INPUT MATERIAL:
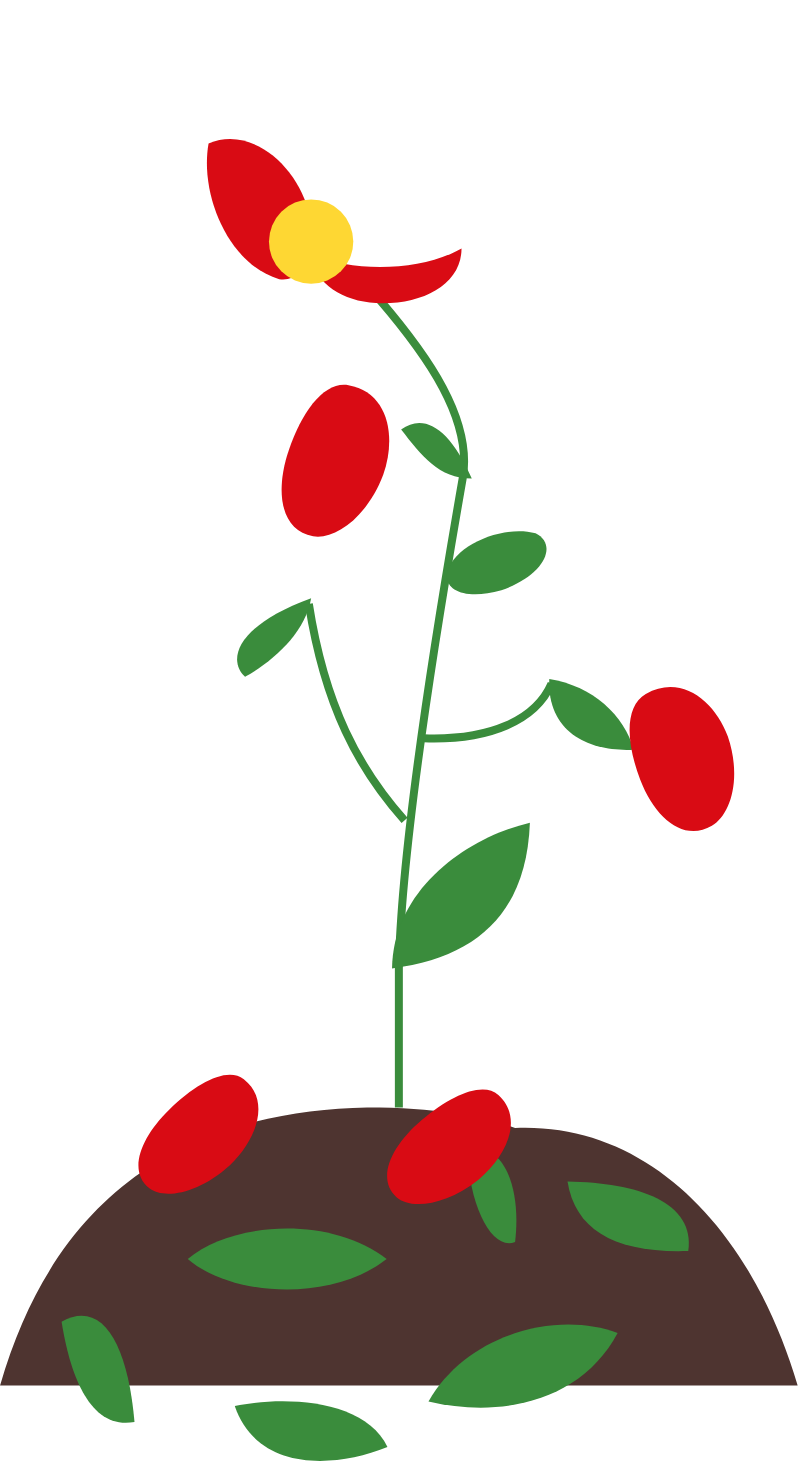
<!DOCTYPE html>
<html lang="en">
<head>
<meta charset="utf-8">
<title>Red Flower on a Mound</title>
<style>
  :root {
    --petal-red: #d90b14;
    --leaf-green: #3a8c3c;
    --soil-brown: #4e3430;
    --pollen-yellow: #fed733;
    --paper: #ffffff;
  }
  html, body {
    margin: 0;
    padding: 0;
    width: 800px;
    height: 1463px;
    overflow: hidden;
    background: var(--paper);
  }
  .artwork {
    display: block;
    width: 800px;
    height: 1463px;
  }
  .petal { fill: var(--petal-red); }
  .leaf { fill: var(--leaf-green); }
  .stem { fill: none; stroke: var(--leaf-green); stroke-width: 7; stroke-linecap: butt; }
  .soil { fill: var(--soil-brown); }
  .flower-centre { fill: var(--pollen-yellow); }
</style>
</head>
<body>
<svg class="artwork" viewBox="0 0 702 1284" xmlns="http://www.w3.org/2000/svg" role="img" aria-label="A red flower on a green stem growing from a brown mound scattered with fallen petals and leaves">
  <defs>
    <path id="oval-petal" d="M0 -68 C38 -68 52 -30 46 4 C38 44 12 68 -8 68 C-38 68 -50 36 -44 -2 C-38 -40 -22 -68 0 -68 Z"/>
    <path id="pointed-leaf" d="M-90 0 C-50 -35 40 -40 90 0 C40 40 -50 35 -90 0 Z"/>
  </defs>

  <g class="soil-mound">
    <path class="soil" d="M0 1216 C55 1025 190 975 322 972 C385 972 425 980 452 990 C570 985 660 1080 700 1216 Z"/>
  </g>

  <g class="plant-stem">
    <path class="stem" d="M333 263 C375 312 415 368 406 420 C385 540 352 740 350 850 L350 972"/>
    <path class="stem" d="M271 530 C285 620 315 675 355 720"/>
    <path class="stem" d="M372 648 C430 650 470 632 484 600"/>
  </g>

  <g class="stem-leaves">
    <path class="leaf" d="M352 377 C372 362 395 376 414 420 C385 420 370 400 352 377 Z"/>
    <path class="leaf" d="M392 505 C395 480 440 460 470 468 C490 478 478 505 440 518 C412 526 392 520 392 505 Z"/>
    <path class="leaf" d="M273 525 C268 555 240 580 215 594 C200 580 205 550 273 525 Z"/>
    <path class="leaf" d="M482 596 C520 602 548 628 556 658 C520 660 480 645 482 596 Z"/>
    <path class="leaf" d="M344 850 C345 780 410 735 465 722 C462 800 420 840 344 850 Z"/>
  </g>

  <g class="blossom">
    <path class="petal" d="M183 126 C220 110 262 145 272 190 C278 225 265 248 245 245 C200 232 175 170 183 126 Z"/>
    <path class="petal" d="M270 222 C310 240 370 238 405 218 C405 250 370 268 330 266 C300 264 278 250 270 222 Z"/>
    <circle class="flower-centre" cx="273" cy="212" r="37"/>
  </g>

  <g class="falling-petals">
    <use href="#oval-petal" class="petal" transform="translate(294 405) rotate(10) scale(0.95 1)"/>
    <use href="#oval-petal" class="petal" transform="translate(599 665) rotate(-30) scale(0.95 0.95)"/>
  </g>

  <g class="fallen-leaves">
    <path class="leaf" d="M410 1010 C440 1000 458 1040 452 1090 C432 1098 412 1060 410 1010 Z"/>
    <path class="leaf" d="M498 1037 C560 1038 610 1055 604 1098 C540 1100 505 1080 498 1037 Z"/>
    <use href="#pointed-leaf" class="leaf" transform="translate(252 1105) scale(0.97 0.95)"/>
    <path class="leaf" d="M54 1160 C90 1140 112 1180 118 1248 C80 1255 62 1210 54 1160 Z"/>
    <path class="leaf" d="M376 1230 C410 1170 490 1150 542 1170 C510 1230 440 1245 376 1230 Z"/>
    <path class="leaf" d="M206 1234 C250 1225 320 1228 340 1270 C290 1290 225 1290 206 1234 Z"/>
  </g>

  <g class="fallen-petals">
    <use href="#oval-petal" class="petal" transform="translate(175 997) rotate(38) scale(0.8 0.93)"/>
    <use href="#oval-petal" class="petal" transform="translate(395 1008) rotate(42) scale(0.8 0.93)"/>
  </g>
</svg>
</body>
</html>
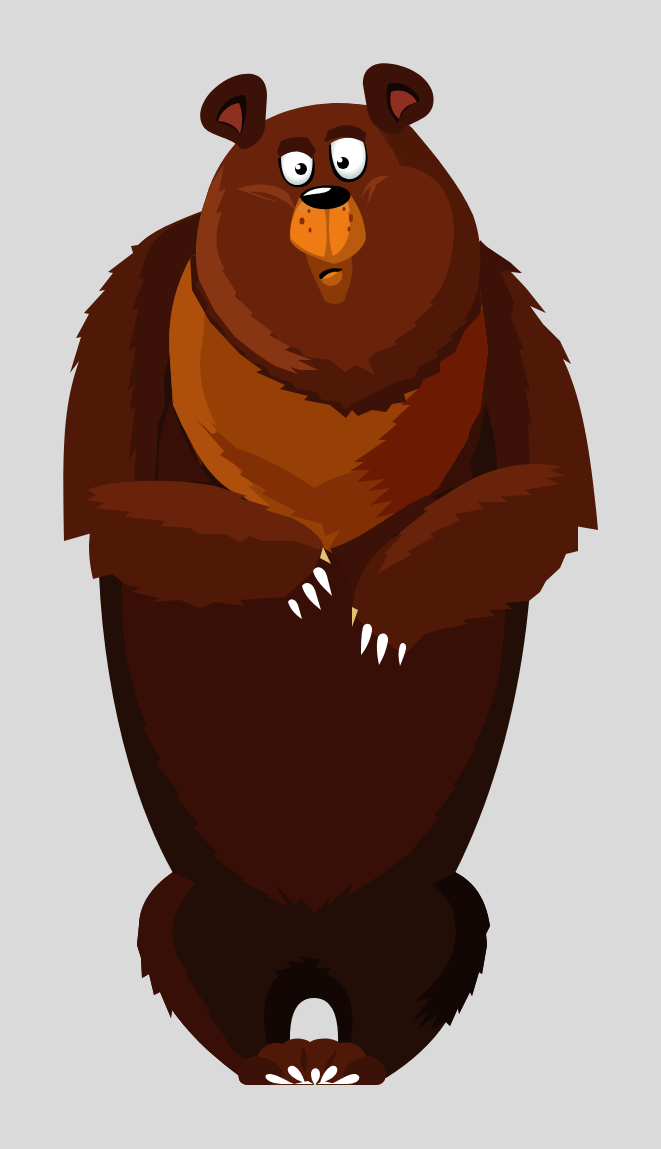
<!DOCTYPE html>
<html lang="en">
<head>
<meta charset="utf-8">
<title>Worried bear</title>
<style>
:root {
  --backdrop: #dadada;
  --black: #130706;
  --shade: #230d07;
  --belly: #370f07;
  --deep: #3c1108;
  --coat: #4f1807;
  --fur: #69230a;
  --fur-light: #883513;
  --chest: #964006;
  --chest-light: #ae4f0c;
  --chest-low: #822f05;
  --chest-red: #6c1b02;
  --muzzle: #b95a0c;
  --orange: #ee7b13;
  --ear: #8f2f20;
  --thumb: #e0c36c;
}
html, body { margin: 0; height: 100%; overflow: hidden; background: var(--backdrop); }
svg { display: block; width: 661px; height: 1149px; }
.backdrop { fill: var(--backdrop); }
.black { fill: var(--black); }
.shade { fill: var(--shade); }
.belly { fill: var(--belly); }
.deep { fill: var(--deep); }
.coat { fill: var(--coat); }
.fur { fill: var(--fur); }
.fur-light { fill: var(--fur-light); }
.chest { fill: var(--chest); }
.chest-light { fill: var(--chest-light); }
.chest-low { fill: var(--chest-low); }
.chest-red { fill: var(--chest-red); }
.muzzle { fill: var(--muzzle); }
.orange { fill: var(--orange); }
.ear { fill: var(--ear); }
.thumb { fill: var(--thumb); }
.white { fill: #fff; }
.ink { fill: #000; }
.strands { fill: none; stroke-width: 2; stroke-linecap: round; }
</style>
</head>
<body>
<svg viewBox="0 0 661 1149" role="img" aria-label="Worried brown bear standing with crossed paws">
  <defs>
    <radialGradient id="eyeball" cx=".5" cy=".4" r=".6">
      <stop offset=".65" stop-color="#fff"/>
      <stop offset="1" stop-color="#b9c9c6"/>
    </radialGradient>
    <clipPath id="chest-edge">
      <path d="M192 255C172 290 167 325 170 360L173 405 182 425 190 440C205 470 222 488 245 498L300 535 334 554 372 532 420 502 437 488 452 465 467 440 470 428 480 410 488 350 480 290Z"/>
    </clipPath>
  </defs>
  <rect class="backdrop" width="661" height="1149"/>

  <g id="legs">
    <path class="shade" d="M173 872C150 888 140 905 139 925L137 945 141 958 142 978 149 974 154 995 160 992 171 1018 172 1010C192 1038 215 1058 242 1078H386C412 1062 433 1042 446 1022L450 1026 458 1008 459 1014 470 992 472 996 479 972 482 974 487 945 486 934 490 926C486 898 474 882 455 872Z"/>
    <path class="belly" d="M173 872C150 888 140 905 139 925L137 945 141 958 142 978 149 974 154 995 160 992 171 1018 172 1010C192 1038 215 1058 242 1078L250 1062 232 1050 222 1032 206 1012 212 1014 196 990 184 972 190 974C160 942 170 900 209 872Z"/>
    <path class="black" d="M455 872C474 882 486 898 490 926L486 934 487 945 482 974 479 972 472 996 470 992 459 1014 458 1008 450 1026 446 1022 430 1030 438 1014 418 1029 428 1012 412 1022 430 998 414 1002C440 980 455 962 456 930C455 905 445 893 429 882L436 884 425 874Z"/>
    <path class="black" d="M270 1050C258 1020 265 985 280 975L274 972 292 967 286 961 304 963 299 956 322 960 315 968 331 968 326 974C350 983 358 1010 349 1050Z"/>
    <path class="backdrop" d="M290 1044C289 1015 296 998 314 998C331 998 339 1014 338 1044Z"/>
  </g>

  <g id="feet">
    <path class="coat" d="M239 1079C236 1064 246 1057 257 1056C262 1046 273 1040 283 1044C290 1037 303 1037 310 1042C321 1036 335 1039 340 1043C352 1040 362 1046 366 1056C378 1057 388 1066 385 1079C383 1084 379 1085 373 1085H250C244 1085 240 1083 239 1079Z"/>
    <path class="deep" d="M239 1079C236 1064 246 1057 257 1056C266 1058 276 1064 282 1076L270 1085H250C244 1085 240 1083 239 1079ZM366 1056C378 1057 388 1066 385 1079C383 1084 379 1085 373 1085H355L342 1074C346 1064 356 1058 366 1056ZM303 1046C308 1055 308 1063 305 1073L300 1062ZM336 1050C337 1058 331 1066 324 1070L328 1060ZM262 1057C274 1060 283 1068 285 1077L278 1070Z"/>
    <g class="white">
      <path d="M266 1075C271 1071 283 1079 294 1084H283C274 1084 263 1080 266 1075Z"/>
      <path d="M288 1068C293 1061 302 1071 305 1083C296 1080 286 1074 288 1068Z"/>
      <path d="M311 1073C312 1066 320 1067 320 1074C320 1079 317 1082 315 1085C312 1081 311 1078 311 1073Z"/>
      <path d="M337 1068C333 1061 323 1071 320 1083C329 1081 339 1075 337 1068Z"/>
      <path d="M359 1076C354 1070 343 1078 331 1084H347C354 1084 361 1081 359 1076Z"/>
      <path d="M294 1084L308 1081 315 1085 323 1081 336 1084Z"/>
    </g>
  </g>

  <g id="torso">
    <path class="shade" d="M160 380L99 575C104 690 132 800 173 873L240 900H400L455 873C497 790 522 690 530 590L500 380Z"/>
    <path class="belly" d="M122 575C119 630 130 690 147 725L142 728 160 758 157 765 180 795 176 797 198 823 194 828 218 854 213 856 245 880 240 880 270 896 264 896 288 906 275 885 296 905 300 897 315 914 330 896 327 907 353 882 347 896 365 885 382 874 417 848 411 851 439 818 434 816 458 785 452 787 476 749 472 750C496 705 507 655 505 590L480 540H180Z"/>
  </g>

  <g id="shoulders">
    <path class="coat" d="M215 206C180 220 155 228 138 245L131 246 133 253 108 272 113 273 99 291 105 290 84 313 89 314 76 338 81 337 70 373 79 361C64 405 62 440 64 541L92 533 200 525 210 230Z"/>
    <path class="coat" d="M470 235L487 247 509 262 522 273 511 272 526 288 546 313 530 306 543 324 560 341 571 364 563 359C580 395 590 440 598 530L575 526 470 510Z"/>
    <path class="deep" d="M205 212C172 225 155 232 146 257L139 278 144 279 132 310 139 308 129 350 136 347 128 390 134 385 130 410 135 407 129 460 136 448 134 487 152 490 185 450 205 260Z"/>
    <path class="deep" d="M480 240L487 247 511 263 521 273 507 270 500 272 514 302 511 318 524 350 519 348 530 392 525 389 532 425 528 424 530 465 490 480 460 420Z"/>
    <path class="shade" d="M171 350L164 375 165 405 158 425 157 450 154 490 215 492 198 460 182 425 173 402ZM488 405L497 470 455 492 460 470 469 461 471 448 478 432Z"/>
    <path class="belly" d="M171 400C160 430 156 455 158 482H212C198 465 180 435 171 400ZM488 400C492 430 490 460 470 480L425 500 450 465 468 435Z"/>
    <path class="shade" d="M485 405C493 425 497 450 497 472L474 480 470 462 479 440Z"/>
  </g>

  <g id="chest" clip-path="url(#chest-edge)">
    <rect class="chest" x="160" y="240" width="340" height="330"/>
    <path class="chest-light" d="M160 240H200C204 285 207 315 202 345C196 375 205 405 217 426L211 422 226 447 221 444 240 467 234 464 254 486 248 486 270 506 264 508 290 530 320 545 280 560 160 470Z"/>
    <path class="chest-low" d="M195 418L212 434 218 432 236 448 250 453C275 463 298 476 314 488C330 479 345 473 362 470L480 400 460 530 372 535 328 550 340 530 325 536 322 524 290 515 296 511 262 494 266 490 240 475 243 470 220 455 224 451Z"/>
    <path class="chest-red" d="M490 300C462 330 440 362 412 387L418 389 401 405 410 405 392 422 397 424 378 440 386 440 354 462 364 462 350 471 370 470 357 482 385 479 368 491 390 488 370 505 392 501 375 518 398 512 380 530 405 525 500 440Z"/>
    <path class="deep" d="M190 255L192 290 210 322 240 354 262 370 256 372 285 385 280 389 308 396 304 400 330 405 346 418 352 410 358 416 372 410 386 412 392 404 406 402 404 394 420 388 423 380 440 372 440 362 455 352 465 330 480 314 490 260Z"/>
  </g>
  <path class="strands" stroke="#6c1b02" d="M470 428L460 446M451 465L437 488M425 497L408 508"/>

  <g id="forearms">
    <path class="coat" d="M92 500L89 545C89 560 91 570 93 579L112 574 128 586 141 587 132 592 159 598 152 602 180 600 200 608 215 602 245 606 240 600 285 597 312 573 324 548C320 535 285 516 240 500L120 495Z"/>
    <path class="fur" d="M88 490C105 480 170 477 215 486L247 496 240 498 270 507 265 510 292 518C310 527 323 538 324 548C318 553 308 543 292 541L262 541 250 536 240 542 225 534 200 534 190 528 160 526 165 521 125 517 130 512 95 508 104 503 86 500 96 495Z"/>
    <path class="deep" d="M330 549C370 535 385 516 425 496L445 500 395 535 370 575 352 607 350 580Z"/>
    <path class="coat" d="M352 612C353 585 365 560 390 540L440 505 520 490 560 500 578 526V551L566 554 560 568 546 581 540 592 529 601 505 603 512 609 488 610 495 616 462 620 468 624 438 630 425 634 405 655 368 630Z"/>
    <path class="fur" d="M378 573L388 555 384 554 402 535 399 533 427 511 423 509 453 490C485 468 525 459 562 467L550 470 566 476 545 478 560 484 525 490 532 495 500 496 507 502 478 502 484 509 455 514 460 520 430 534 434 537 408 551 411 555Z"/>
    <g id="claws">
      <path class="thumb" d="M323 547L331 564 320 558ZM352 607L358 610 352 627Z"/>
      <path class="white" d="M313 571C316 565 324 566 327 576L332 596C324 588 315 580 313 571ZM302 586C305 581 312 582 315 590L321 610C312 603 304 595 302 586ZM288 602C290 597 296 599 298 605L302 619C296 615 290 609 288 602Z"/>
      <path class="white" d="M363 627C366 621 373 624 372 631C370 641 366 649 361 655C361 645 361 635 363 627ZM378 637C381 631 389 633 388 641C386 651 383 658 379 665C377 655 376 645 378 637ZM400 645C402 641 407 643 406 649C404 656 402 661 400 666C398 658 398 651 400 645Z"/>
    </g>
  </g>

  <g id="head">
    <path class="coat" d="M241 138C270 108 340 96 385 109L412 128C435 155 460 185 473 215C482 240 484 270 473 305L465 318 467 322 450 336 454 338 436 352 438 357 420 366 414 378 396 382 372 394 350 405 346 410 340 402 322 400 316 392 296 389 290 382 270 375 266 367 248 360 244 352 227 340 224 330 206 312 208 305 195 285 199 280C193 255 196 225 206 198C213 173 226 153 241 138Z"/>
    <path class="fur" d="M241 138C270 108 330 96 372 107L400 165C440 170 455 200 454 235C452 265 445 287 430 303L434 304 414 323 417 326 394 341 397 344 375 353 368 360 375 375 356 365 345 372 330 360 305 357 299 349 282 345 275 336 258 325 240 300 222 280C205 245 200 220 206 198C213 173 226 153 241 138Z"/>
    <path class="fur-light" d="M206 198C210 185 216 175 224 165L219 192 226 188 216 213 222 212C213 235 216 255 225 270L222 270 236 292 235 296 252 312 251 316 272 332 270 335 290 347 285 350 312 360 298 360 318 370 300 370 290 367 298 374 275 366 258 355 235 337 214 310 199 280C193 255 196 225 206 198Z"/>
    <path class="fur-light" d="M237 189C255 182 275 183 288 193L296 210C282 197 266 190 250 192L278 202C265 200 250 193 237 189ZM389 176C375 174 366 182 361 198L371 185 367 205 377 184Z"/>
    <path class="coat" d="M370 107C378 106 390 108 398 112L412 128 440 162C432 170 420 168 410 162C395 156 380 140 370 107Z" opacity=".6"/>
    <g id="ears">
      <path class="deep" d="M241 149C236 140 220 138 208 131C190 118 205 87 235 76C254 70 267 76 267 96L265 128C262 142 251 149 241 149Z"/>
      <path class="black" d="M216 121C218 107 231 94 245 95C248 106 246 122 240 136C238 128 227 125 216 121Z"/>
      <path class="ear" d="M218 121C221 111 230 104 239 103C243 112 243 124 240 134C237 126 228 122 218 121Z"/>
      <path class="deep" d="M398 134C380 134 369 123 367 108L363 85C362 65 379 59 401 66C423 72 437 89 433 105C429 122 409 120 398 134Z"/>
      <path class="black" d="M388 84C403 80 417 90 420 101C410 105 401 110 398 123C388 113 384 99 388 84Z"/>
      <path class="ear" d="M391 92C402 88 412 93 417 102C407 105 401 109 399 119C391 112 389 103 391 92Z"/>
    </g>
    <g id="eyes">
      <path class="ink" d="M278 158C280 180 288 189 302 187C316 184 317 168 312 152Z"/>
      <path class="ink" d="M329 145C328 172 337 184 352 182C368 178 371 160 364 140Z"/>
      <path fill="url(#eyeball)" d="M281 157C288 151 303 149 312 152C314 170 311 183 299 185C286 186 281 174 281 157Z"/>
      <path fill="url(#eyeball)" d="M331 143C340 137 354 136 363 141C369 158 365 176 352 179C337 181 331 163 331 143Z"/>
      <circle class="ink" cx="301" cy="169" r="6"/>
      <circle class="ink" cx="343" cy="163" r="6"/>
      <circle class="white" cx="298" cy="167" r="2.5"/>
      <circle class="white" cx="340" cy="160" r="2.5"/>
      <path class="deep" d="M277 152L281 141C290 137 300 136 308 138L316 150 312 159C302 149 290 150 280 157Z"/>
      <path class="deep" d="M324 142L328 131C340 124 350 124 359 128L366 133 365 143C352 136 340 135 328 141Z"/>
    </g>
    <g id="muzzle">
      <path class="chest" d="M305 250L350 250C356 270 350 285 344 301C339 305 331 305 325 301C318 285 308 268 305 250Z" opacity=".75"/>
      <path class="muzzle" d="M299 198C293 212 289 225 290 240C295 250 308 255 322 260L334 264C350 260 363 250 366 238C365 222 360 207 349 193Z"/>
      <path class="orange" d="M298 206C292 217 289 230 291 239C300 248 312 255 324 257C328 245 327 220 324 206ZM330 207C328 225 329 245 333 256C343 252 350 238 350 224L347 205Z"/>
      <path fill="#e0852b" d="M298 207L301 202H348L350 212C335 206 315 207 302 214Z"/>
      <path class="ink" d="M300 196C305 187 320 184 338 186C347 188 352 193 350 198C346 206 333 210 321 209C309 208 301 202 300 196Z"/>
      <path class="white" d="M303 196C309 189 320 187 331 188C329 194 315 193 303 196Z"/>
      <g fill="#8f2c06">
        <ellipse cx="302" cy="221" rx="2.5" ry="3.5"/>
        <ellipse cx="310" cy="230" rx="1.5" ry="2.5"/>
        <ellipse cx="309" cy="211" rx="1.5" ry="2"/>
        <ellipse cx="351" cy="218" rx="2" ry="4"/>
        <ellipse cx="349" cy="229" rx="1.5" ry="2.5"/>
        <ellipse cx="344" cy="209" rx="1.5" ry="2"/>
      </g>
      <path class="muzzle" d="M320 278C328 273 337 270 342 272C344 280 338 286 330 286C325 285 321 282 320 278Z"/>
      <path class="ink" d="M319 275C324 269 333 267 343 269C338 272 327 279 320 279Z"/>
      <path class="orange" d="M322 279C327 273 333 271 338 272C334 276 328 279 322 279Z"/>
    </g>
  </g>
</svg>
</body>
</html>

WORK REQUEST: Beginning at the line with "1068C293 1061 302" and ending at the line with "380L99 575C104 690", reproduce each line of the data above exactly, and add no other lines.

RESULT FOR THIS TASK:
      <path d="M288 1068C293 1061 302 1071 305 1083C296 1080 286 1074 288 1068Z"/>
      <path d="M311 1073C312 1066 320 1067 320 1074C320 1079 317 1082 315 1085C312 1081 311 1078 311 1073Z"/>
      <path d="M337 1068C333 1061 323 1071 320 1083C329 1081 339 1075 337 1068Z"/>
      <path d="M359 1076C354 1070 343 1078 331 1084H347C354 1084 361 1081 359 1076Z"/>
      <path d="M294 1084L308 1081 315 1085 323 1081 336 1084Z"/>
    </g>
  </g>

  <g id="torso">
    <path class="shade" d="M160 380L99 575C104 690 132 800 173 873L240 900H400L455 873C497 790 522 690 530 590L500 380Z"/>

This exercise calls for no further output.